As the team shared, flight testing is a disciplined and incremental process. Boom’s XB-1 team began much of the training during the build phase of the aircraft, leveraging a number of tools. These most significantly include flight hours in Boom’s in-house simulator, test rehearsals with the full control room team, and actual pilot time at the helm of high-performance supersonic.
“A simulator takes the latest information about the aircraft and gives the pilot a preview of how it will handle in-flight,” said Shoemaker.
“There are two primary purposes of Boom’s simulator,” added Test Pilot Chris “Duff” Guarente. “The first is of an engineering design tool and the second is that of a training tool for both the pilots and the control room.”
During full rehearsals with Boom’s team of 30 control room engineers, the simulator is synced to the control room to recreate every single facet of first flight.
Control room rehearsals
Chief Flight Test Engineer Jeff Mabry continued, “I’m currently taking our team of engineers through a comprehensive training and rehearsal program. The objective is to make sure they are prepared for a safe flight test and everything goes exactly as planned. By the time we are complete, they will probably have seen the first flight over one-hundred times.”
Unique to Boom’s flight test team are the engineers’ backgrounds. “The engineers who are part of this flight test team are the same individuals who designed it, so they know the aircraft like the back of their hands.”
High-performance aircraft flight

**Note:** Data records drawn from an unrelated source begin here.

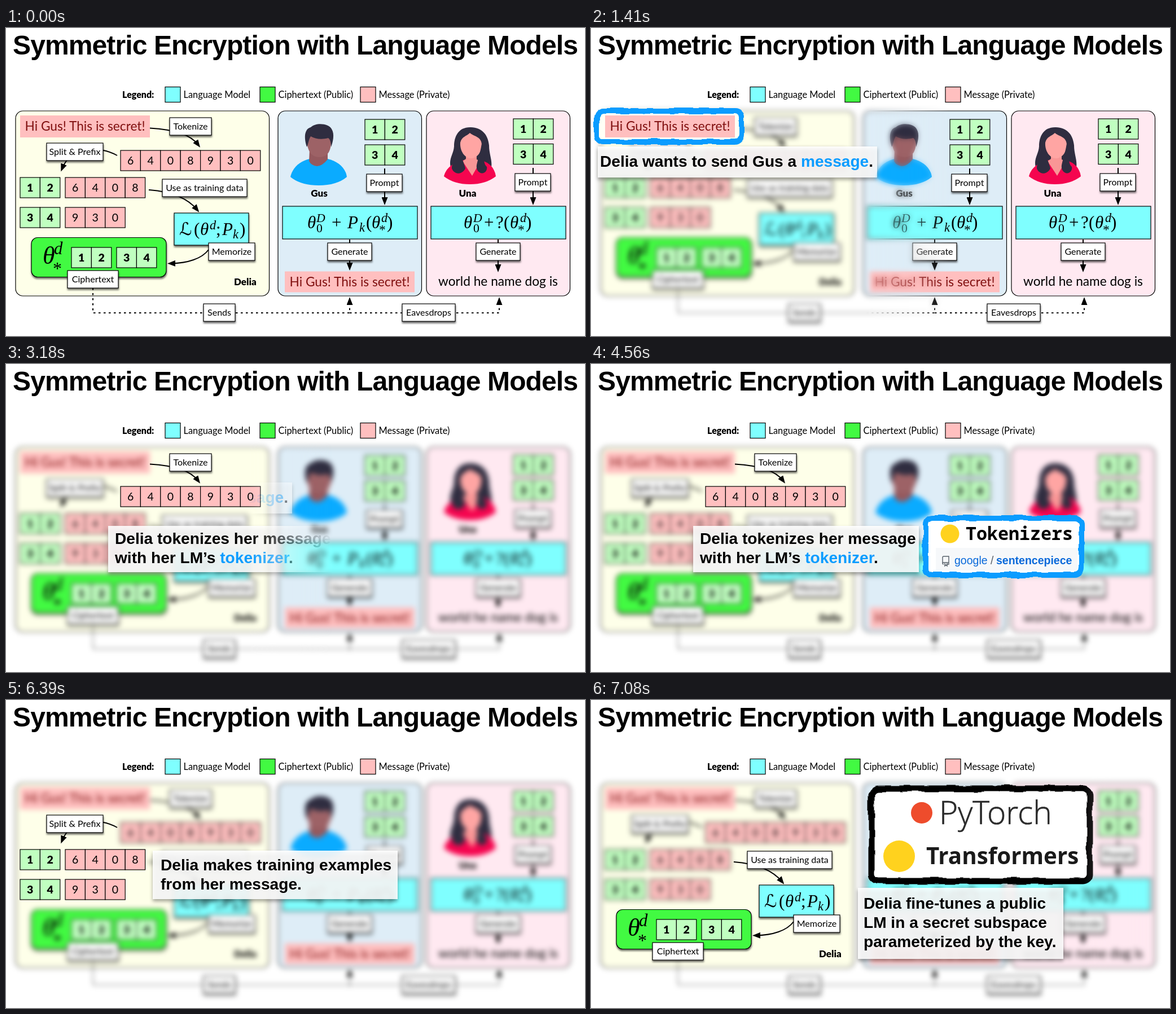
Write an HTML page that moves like this. It is 1026x546 px and loops after 8000 ms.

```html
<!DOCTYPE html>
<html lang="en">
<head>
<meta charset="utf-8">
<title>Symmetric Encryption with Language Models</title>
<style>
  html, body { margin: 0; width: 100%; height: 100%; overflow: hidden; background: #fff; }
  svg { position: absolute; left: 0; top: 0; width: 1026px; height: 546px; }
  filter { color-interpolation-filters: sRGB; }
  .slide { background: #fff; }
  text { font-family: Lato, sans-serif; white-space: pre; }
  .head { font: bold 48px "Liberation Sans", Arial, sans-serif; letter-spacing: -.0185em; }
  .cap { font: bold 28.1px "Liberation Sans", Arial, sans-serif; }
  .repo { font: 19.5px "Liberation Sans", Arial, sans-serif; }
  .mono { font: 600 31.7px "Noto Sans Mono", monospace; }
  .light { font: 300 56.8px "Open Sans", sans-serif; stroke: #2b2b2b; stroke-width: .7; }
  .semi { font: bold 40.3px "Open Sans", sans-serif; }
  .math { font-family: "Liberation Serif", "DejaVu Sans", serif; }
  .line { fill: none; stroke: #000; stroke-width: 2; marker-end: url(#tip); }
  .dash { stroke-dasharray: 3.5 5.5; }
  .bold { font-weight: 900; }
</style>
</head>
<body>
<script>
const INK = '#000', CYAN = '#7fffff', GREEN = '#42fa42', MINT = '#c0ffc0', PINK = '#ffbfbf';
const BLUE = '#0b9cff', HAIR = '#2f2d40', YELLOW = '#ffd21e';

const rect = (x, y, w, h, fill, more = '') =>
  `<rect x="${x}" y="${y}" width="${w}" height="${h}" fill="${fill}" ${more}/>`;
const box = (x, y, w, h, fill, more = '') =>
  rect(x, y, w, h, fill, `stroke="#000" stroke-width="1.2" ${more}`);
const text = (x, y, size, s, more = '') =>
  `<text x="${x}" y="${y}" font-size="${size}" ${more}>${s}</text>`;
const mid = (x, y, size, s, more = '') => text(x, y, size, s, `text-anchor="middle" ${more}`);
const styled = (cls, x, y, s, more = '') => `<text class="${cls}" x="${x}" y="${y}" ${more}>${s}</text>`;
const line = (d, cls = '') => `<path class="line ${cls}" d="${d}"/>`;
const shape = (fill, d) => `<path fill="${fill}" d="${d}"/>`;
const dot = (x, y, r, fill) => `<circle cx="${x}" cy="${y}" r="${r}" fill="${fill}"/>`;

const label = (x, y, w, s) =>
  box(x, y, w, 31, '#fff', 'filter="url(#drop)"') + mid(x + w / 2, y + 20.5, 16, s);

const cells = (x, y, digits, fill, cls = '') => [...digits].map((d, i) =>
  box(x + i * 35.4, y, 35.4, 36, fill) +
  mid(x + i * 35.4 + 17.7, y + 25, 19.5, d, `class="${cls}"`)).join('');
const pair = (x, y, digits) => cells(x, y, digits, MINT, 'bold');

// Each part: [characters, x, vertical shift, scale]
const math = (y, size, ...parts) => parts.map(([s, x, dy = 0, k = 1]) =>
  text(x, y + dy, size * k, s, `class="math" font-style="${/[a-zθ]/i.test(s) ? 'italic' : 'normal'}"`)).join('');

const secret = (x, y, h) =>
  rect(x, y, 230, h, PINK) + text(x + 8.5, y + 26.5, 22.7, 'Hi Gus! This is secret!', 'fill="#801010"');

const scrawl = (x, y, w, h, color, width, fill) =>
  rect(x, y, w, h, fill, `rx="12" stroke="${color}" stroke-width="${width}" filter="url(#rough)"`);

const caption = (x, y, w, h, tx, ty, ...rows) =>
  rect(x, y, w, h, '#fff', 'fill-opacity=".88" filter="url(#lift)"') +
  rows.map((s, i) => styled('cap', tx, ty + i * 34, s)).join('');
const blue = s => `<tspan fill="${BLUE}">${s}</tspan>`;

// One receiver column: chips, prompt, model and generation
const receiver = (x, dy, name, end) =>
  pair(x + 154, 162 + dy, '12') + pair(x + 154, 207 + 1.5 * dy, '34') +
  line(`M${x + 189},${249 + dy}V308`) + label(x + 157, 259 + dy, 63, 'Prompt') +
  box(x + 8, 316, 239, 58, CYAN) +
  line(`M${x + 127},375V${end}`) + label(x + 88, 381, 78, 'Generate') +
  mid(x + 73, 299, 17, name, 'class="bold"');

const gus =
  shape('#0aabff', 'M504,264C508,246 522,236 538,232H570C588,236 602,248 604,264Q586,279 554,279Q522,279 504,264Z') +
  shape('#94595e', 'M538,215H570V233Q560,245 551,245Q541,244 537,236Z') +
  shape('#9d6266', 'M533,196C533,180 576,180 576,196C577,215 572,229 555,229C538,229 533,212 533,196Z') +
  shape(HAIR, 'M533,211C526,188 532,178 540,176C549,167 572,169 577,179C583,188 579,203 576,211C576,202 574,197 571,195C560,198 548,197 540,192C536,198 536,205 533,211Z');

const una =
  shape(HAIR, 'M824,176C802,175 794,192 794,210C793,224 784,232 788,247C792,258 806,261 816,254H836C848,265 862,260 860,247C862,234 856,224 856,208C854,188 843,177 824,176Z') +
  shape('#f5054f', 'M776,263C780,246 796,237 811,234L825,250L839,234C856,237 866,248 868,263Q850,277 822,277Q794,277 776,263Z') +
  shape('#f99696', 'M815,220H834V233L841,236L826,262L809,236L815,232Z') +
  shape('#ffa5a3', 'M805,203C808,192 816,192 822,186C828,192 842,192 843,206C843,221 834,231 824,231C813,231 804,218 805,203Z') +
  shape(HAIR, 'M843,205C852,222 842,236 852,246C854,256 842,262 836,253C830,245 838,235 843,205ZM805,203C802,222 812,238 814,249C808,261 794,260 790,249C790,236 800,228 805,203Z');

const parts = {
  base:
    box(17, 147, 449.5, 328, '#feffe9', 'rx="13"') +
    box(482, 147, 254.5, 328, '#deedf7', 'rx="13"') +
    box(745, 147, 254.5, 328, '#ffe9f1', 'rx="13"') +
    line('M154,461V505H609V483', 'dash') + line('M609,505H874V483', 'dash') +
    label(350, 489, 56, 'Sends') + label(702, 489, 94, 'Eavesdrops'),
  message: secret(25, 155, 39),
  tokens:
    line('M255,177.5C300,180 328,190 340.5,207') + label(290, 159, 74, 'Tokenize') +
    cells(203, 217, '6408930', PINK),
  split:
    line('M197,226C165,208 115,210 99.5,249') + label(72, 204, 100, 'Split &amp; Prefix') +
    pair(25, 265, '12') + cells(105, 265, '6408', PINK) +
    pair(25, 318, '34') + cells(105, 318, '930', PINK),
  train:
    line('M253,287C292,290 322,302 338.5,322') + label(277, 268, 150, 'Use as training data') +
    box(298, 328, 132, 57, CYAN, 'filter="url(#drop)"') +
    math(367, 31, ['ℒ', 307], ['(', 333], ['θ', 344], ['d', 361, -10, .72], [';', 372], ['P', 383], ['k', 402, 6, .72], [')', 414]) +
    line('M359,393C347,409 322,417 292,417.5') + label(359, 381, 82, 'Memorize') +
    box(45, 371.5, 239, 70, GREEN, 'rx="11" filter="url(#drop)"') +
    math(418, 44, ['θ', 65], ['d', 85, -17, .7], ['*', 83, 19, .73]) +
    pair(116, 389, '12') + pair(196, 389, '34') +
    label(109, 430, 90, 'Ciphertext') + text(404, 456, 17, 'Delia', 'class="bold"'),
  receivers:
    gus + una + receiver(482, 0, 'Gus', 424) + receiver(745, -1, 'Una', 427) +
    math(355, 31, ['θ', 534], ['D', 550, -11, .7], ['0', 550, 7, .7], ['+', 577], ['P', 605], ['k', 626, 6, .72],
      ['(', 638], ['θ', 648], ['d', 665, -11, .72], ['*', 661, 10, .76], [')', 675]) +
    math(355, 31, ['θ', 811], ['D', 828, -11, .7], ['0', 828, 7, .7], ['+', 847], ['?', 868],
      ['(', 882], ['θ', 893], ['d', 911, -11, .72], ['*', 907, 10, .76], [')', 921]) +
    secret(494, 431.5, 37) + mid(872, 457, 22.7, 'world he name dog is'),
};

const use = id => `<use href="#${id}"/>`;
// Everything blurred except one part, with notes on top
const focus = (id, below, above) => `<g filter="url(#blur)">` +
  Object.keys(parts).filter(k => k !== id).map(use).join('') + `</g>${below}${use(id)}${above}`;

const slides = [
  `<defs>
    <marker id="tip" markerUnits="userSpaceOnUse" markerWidth="14" markerHeight="11" refX="8" refY="5.5" orient="auto">
      <path d="M0,0L14,5.5L0,11Z"/></marker>
    <filter id="drop" x="-20%" y="-30%" width="140%" height="180%"><feDropShadow dx=".5" dy="3" stdDeviation="1.8" flood-opacity=".55"/></filter>
    <filter id="lift" x="-10%" y="-20%" width="120%" height="150%"><feDropShadow dx="0" dy="4" stdDeviation="3" flood-opacity=".4"/></filter>
    <filter id="blur"><feGaussianBlur stdDeviation="4.8"/></filter>
    <filter id="rough"><feTurbulence type="fractalNoise" baseFrequency=".04" seed="4"/>
      <feDisplacementMap in="SourceGraphic" scale="8" xChannelSelector="R" yChannelSelector="G"/></filter>
  </defs>` + Object.entries(parts).map(([id, s]) => `<g id="${id}">${s}</g>`).join(''),

  focus('message', scrawl(10, 147, 256, 55, BLUE, 10, '#fffff6'),
    caption(12, 210, 495, 55, 16, 246, `Delia wants to send Gus a ${blue('message')}.`)),

  focus('tokens', '',
    caption(181, 287, 400, 82, 193, 319, 'Delia tokenizes her message', `with her LM’s ${blue('tokenizer')}.`) +
    scrawl(593, 273, 276, 101, BLUE, 10, '#fff') + dot(636, 301, 16.5, YELLOW) +
    styled('mono', 664, 312, 'Tokenizers') + rect(611, 326, 251, 40, '#f6f8fa') +
    '<path d="M623,353V343Q623,341 625,341H634V352H625Q623,352 623,354Q623,355 625,355M631,355H634V352M627,353V358L629,356L631,358V353" fill="none" stroke="#57606a" stroke-width="1.4"/>' +
    styled('repo', 644, 355, 'google', 'fill="#0969da"') + styled('repo', 708, 355, '/', 'fill="#57606a"') +
    styled('repo', 718, 355, 'sentencepiece', 'fill="#0969da" style="font-weight:bold"')),

  focus('split', '',
    caption(260, 267, 434, 86, 274, 302, 'Delia makes training examples', 'from her message.')),

  focus('train', '',
    scrawl(497, 157, 387, 164, INK, 11, '#fff') + dot(586, 200, 19, '#ee4c2c') +
    styled('light', 617, 220, 'PyTorch', 'fill="#2b2b2b"') + dot(546, 277, 28, YELLOW) +
    styled('semi', 594, 291, 'Transformers', 'fill="#1a1a1a"') +
    caption(473, 333, 364, 126, 483, 370, 'Delia fine-tunes a public', 'LM in a secret subspace', 'parameterized by the key.')),
];

const legend = [[282, CYAN, 'Language Model'], [450, GREEN, 'Ciphertext (Public)'], [628, PINK, 'Message (Private)']];
const header = styled('head', 12, 47, 'Symmetric Encryption with Language Models') +
  text(206, 123.5, 16, 'Legend:', 'class="bold"') +
  legend.map(([x, fill, s]) => box(x, 104.5, 27, 27, fill) + text(x + 32.5, 123.5, 16.4, s)).join('');

document.body.innerHTML = slides.map(s => `<svg class="slide">${s}</svg>`).join('') + `<svg>${header}</svg>`;

const layers = [...document.querySelectorAll('.slide')];
const starts = [0, 980, 2790, 4560, 6390];
const LOOP = 8000, EDGE = 150, SPEED = 1.48;

function draw() {
  const t = performance.now() % LOOP;
  layers.forEach((layer, i) => {
    if (!i) return;
    const rear = (t - starts[i]) * SPEED - EDGE;
    layer.style.visibility = rear > -EDGE ? 'visible' : 'hidden';
    layer.style.maskImage = rear > 1026 ? 'none'
      : `linear-gradient(90deg, #000 ${rear}px, transparent ${rear + EDGE}px)`;
  });
  requestAnimationFrame(draw);
}
draw();
</script>
</body>
</html>
```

Beyond the simulator and avionics lab, training in a similar high-performance aircraft is also critical for understanding XB-1’s unique handling qualities. “In order to get a real-world flavor prior to first flight, we will fly high-performance aircraft like the F-5 and F-104 to help us hone our skills,” said Shoemaker.
Beyond first flight
In order to break the sound barrier for the first time, Boom’s team plans to use an incremental approach.“We’ll take what we learn from a previous flight and plan for the next flight using that information. We will start with a small, well-understood part of the envelope and build from there.”
Ultimately, each of these training tools combined benefits the safety of the pilots and success of the program.